**What the task asks**:
Print every record below exactly as written.

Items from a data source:
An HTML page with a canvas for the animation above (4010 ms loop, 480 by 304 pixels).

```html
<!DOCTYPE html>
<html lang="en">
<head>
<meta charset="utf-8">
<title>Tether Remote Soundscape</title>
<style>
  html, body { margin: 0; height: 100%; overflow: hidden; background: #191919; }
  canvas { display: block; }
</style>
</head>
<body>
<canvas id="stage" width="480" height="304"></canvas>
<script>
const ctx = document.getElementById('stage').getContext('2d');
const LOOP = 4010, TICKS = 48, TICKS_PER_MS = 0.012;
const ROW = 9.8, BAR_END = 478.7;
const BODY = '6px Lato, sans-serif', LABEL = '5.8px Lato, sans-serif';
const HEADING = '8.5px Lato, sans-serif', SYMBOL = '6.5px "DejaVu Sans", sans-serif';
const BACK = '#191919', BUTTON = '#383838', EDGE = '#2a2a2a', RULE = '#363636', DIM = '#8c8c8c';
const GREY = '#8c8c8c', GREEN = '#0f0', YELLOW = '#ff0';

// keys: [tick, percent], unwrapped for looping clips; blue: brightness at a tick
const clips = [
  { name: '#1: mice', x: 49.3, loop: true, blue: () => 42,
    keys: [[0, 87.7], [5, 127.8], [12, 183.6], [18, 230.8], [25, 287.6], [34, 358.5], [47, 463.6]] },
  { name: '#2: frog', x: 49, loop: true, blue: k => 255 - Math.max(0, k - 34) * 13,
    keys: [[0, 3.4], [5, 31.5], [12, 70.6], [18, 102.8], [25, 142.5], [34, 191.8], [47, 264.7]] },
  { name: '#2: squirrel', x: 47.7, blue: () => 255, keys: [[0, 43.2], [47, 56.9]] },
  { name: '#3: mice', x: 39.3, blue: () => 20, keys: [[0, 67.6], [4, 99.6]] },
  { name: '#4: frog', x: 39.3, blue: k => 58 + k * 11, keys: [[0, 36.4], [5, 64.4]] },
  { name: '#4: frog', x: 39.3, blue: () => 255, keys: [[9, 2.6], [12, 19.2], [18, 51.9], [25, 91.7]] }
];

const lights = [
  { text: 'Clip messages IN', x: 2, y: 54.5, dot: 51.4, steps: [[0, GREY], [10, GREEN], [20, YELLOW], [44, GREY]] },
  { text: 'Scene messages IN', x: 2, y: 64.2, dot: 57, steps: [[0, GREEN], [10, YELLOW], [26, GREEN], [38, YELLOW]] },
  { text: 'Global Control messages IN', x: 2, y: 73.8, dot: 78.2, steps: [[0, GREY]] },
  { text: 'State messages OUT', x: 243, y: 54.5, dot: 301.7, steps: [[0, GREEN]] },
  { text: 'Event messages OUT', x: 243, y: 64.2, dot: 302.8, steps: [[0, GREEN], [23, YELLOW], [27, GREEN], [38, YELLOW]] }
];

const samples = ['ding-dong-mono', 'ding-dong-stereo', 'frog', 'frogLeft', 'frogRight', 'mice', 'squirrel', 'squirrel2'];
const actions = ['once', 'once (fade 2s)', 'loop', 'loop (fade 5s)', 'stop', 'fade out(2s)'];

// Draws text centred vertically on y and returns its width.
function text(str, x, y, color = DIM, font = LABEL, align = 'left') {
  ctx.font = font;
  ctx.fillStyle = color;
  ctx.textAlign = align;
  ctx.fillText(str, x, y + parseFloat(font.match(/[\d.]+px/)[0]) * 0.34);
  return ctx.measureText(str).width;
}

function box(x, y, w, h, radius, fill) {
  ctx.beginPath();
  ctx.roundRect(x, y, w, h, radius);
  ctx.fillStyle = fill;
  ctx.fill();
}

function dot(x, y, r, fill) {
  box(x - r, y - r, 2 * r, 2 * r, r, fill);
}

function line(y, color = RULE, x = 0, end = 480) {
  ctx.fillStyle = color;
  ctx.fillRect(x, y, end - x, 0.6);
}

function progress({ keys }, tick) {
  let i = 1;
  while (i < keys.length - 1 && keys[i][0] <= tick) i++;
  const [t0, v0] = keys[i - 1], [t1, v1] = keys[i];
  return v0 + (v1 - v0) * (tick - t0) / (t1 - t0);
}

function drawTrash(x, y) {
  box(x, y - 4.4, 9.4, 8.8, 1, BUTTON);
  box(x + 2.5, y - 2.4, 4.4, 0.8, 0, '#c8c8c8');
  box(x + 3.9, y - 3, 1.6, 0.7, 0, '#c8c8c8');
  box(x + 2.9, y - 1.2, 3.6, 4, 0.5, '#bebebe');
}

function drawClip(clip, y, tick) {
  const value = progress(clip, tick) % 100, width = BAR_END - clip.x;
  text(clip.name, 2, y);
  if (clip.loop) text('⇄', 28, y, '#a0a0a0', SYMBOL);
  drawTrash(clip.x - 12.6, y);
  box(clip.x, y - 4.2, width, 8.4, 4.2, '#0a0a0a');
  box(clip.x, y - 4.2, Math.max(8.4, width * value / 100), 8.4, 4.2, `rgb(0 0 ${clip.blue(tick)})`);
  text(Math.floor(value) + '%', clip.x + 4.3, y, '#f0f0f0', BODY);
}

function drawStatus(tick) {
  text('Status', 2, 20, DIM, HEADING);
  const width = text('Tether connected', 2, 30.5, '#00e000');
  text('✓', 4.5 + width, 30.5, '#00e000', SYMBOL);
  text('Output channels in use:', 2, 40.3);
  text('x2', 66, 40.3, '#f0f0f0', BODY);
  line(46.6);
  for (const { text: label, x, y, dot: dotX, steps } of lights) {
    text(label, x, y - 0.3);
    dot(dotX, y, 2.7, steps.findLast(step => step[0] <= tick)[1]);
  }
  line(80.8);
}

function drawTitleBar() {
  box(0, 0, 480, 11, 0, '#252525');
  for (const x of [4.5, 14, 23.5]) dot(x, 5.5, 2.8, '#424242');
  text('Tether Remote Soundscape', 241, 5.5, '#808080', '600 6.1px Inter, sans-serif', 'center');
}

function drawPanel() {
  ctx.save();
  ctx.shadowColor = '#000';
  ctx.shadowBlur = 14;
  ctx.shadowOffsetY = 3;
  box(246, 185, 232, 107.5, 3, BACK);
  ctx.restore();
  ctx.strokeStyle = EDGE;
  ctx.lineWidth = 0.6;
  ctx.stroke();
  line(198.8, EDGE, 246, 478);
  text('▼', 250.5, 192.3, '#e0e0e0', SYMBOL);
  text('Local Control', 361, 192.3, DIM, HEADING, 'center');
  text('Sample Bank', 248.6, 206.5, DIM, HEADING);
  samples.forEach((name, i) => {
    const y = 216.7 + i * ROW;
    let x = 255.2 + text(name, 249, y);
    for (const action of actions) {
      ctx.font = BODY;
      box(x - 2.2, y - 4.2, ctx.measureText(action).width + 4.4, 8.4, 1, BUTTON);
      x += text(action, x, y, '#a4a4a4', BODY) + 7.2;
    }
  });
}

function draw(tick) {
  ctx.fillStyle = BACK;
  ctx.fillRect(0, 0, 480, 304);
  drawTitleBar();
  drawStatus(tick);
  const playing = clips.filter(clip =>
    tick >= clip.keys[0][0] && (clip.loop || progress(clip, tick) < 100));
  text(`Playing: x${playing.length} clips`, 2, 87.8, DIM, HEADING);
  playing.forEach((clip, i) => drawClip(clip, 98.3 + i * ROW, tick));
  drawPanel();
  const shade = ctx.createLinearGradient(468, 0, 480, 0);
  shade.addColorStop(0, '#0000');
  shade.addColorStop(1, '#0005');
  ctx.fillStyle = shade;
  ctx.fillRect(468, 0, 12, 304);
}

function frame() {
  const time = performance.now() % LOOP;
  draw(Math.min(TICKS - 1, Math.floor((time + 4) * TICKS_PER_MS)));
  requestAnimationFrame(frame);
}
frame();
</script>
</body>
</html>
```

**Exercise solution**:
An HTML page with a canvas for the animation above (4010 ms loop, 480 by 304 pixels).

```html
<!DOCTYPE html>
<html lang="en">
<head>
<meta charset="utf-8">
<title>Tether Remote Soundscape</title>
<style>
  html, body { margin: 0; height: 100%; overflow: hidden; background: #191919; }
  canvas { display: block; }
</style>
</head>
<body>
<canvas id="stage" width="480" height="304"></canvas>
<script>
const ctx = document.getElementById('stage').getContext('2d');
const LOOP = 4010, TICKS = 48, TICKS_PER_MS = 0.012;
const ROW = 9.8, BAR_END = 478.7;
const BODY = '6px Lato, sans-serif', LABEL = '5.8px Lato, sans-serif';
const HEADING = '8.5px Lato, sans-serif', SYMBOL = '6.5px "DejaVu Sans", sans-serif';
const BACK = '#191919', BUTTON = '#383838', EDGE = '#2a2a2a', RULE = '#363636', DIM = '#8c8c8c';
const GREY = '#8c8c8c', GREEN = '#0f0', YELLOW = '#ff0';

// keys: [tick, percent], unwrapped for looping clips; blue: brightness at a tick
const clips = [
  { name: '#1: mice', x: 49.3, loop: true, blue: () => 42,
    keys: [[0, 87.7], [5, 127.8], [12, 183.6], [18, 230.8], [25, 287.6], [34, 358.5], [47, 463.6]] },
  { name: '#2: frog', x: 49, loop: true, blue: k => 255 - Math.max(0, k - 34) * 13,
    keys: [[0, 3.4], [5, 31.5], [12, 70.6], [18, 102.8], [25, 142.5], [34, 191.8], [47, 264.7]] },
  { name: '#2: squirrel', x: 47.7, blue: () => 255, keys: [[0, 43.2], [47, 56.9]] },
  { name: '#3: mice', x: 39.3, blue: () => 20, keys: [[0, 67.6], [4, 99.6]] },
  { name: '#4: frog', x: 39.3, blue: k => 58 + k * 11, keys: [[0, 36.4], [5, 64.4]] },
  { name: '#4: frog', x: 39.3, blue: () => 255, keys: [[9, 2.6], [12, 19.2], [18, 51.9], [25, 91.7]] }
];

const lights = [
  { text: 'Clip messages IN', x: 2, y: 54.5, dot: 51.4, steps: [[0, GREY], [10, GREEN], [20, YELLOW], [44, GREY]] },
  { text: 'Scene messages IN', x: 2, y: 64.2, dot: 57, steps: [[0, GREEN], [10, YELLOW], [26, GREEN], [38, YELLOW]] },
  { text: 'Global Control messages IN', x: 2, y: 73.8, dot: 78.2, steps: [[0, GREY]] },
  { text: 'State messages OUT', x: 243, y: 54.5, dot: 301.7, steps: [[0, GREEN]] },
  { text: 'Event messages OUT', x: 243, y: 64.2, dot: 302.8, steps: [[0, GREEN], [23, YELLOW], [27, GREEN], [38, YELLOW]] }
];

const samples = ['ding-dong-mono', 'ding-dong-stereo', 'frog', 'frogLeft', 'frogRight', 'mice', 'squirrel', 'squirrel2'];
const actions = ['once', 'once (fade 2s)', 'loop', 'loop (fade 5s)', 'stop', 'fade out(2s)'];

// Draws text centred vertically on y and returns its width.
function text(str, x, y, color = DIM, font = LABEL, align = 'left') {
  ctx.font = font;
  ctx.fillStyle = color;
  ctx.textAlign = align;
  ctx.fillText(str, x, y + parseFloat(font.match(/[\d.]+px/)[0]) * 0.34);
  return ctx.measureText(str).width;
}

function box(x, y, w, h, radius, fill) {
  ctx.beginPath();
  ctx.roundRect(x, y, w, h, radius);
  ctx.fillStyle = fill;
  ctx.fill();
}

function dot(x, y, r, fill) {
  box(x - r, y - r, 2 * r, 2 * r, r, fill);
}

function line(y, color = RULE, x = 0, end = 480) {
  ctx.fillStyle = color;
  ctx.fillRect(x, y, end - x, 0.6);
}

function progress({ keys }, tick) {
  let i = 1;
  while (i < keys.length - 1 && keys[i][0] <= tick) i++;
  const [t0, v0] = keys[i - 1], [t1, v1] = keys[i];
  return v0 + (v1 - v0) * (tick - t0) / (t1 - t0);
}

function drawTrash(x, y) {
  box(x, y - 4.4, 9.4, 8.8, 1, BUTTON);
  box(x + 2.5, y - 2.4, 4.4, 0.8, 0, '#c8c8c8');
  box(x + 3.9, y - 3, 1.6, 0.7, 0, '#c8c8c8');
  box(x + 2.9, y - 1.2, 3.6, 4, 0.5, '#bebebe');
}

function drawClip(clip, y, tick) {
  const value = progress(clip, tick) % 100, width = BAR_END - clip.x;
  text(clip.name, 2, y);
  if (clip.loop) text('⇄', 28, y, '#a0a0a0', SYMBOL);
  drawTrash(clip.x - 12.6, y);
  box(clip.x, y - 4.2, width, 8.4, 4.2, '#0a0a0a');
  box(clip.x, y - 4.2, Math.max(8.4, width * value / 100), 8.4, 4.2, `rgb(0 0 ${clip.blue(tick)})`);
  text(Math.floor(value) + '%', clip.x + 4.3, y, '#f0f0f0', BODY);
}

function drawStatus(tick) {
  text('Status', 2, 20, DIM, HEADING);
  const width = text('Tether connected', 2, 30.5, '#00e000');
  text('✓', 4.5 + width, 30.5, '#00e000', SYMBOL);
  text('Output channels in use:', 2, 40.3);
  text('x2', 66, 40.3, '#f0f0f0', BODY);
  line(46.6);
  for (const { text: label, x, y, dot: dotX, steps } of lights) {
    text(label, x, y - 0.3);
    dot(dotX, y, 2.7, steps.findLast(step => step[0] <= tick)[1]);
  }
  line(80.8);
}

function drawTitleBar() {
  box(0, 0, 480, 11, 0, '#252525');
  for (const x of [4.5, 14, 23.5]) dot(x, 5.5, 2.8, '#424242');
  text('Tether Remote Soundscape', 241, 5.5, '#808080', '600 6.1px Inter, sans-serif', 'center');
}

function drawPanel() {
  ctx.save();
  ctx.shadowColor = '#000';
  ctx.shadowBlur = 14;
  ctx.shadowOffsetY = 3;
  box(246, 185, 232, 107.5, 3, BACK);
  ctx.restore();
  ctx.strokeStyle = EDGE;
  ctx.lineWidth = 0.6;
  ctx.stroke();
  line(198.8, EDGE, 246, 478);
  text('▼', 250.5, 192.3, '#e0e0e0', SYMBOL);
  text('Local Control', 361, 192.3, DIM, HEADING, 'center');
  text('Sample Bank', 248.6, 206.5, DIM, HEADING);
  samples.forEach((name, i) => {
    const y = 216.7 + i * ROW;
    let x = 255.2 + text(name, 249, y);
    for (const action of actions) {
      ctx.font = BODY;
      box(x - 2.2, y - 4.2, ctx.measureText(action).width + 4.4, 8.4, 1, BUTTON);
      x += text(action, x, y, '#a4a4a4', BODY) + 7.2;
    }
  });
}

function draw(tick) {
  ctx.fillStyle = BACK;
  ctx.fillRect(0, 0, 480, 304);
  drawTitleBar();
  drawStatus(tick);
  const playing = clips.filter(clip =>
    tick >= clip.keys[0][0] && (clip.loop || progress(clip, tick) < 100));
  text(`Playing: x${playing.length} clips`, 2, 87.8, DIM, HEADING);
  playing.forEach((clip, i) => drawClip(clip, 98.3 + i * ROW, tick));
  drawPanel();
  const shade = ctx.createLinearGradient(468, 0, 480, 0);
  shade.addColorStop(0, '#0000');
  shade.addColorStop(1, '#0005');
  ctx.fillStyle = shade;
  ctx.fillRect(468, 0, 12, 304);
}

function frame() {
  const time = performance.now() % LOOP;
  draw(Math.min(TICKS - 1, Math.floor((time + 4) * TICKS_PER_MS)));
  requestAnimationFrame(frame);
}
frame();
</script>
</body>
</html>
```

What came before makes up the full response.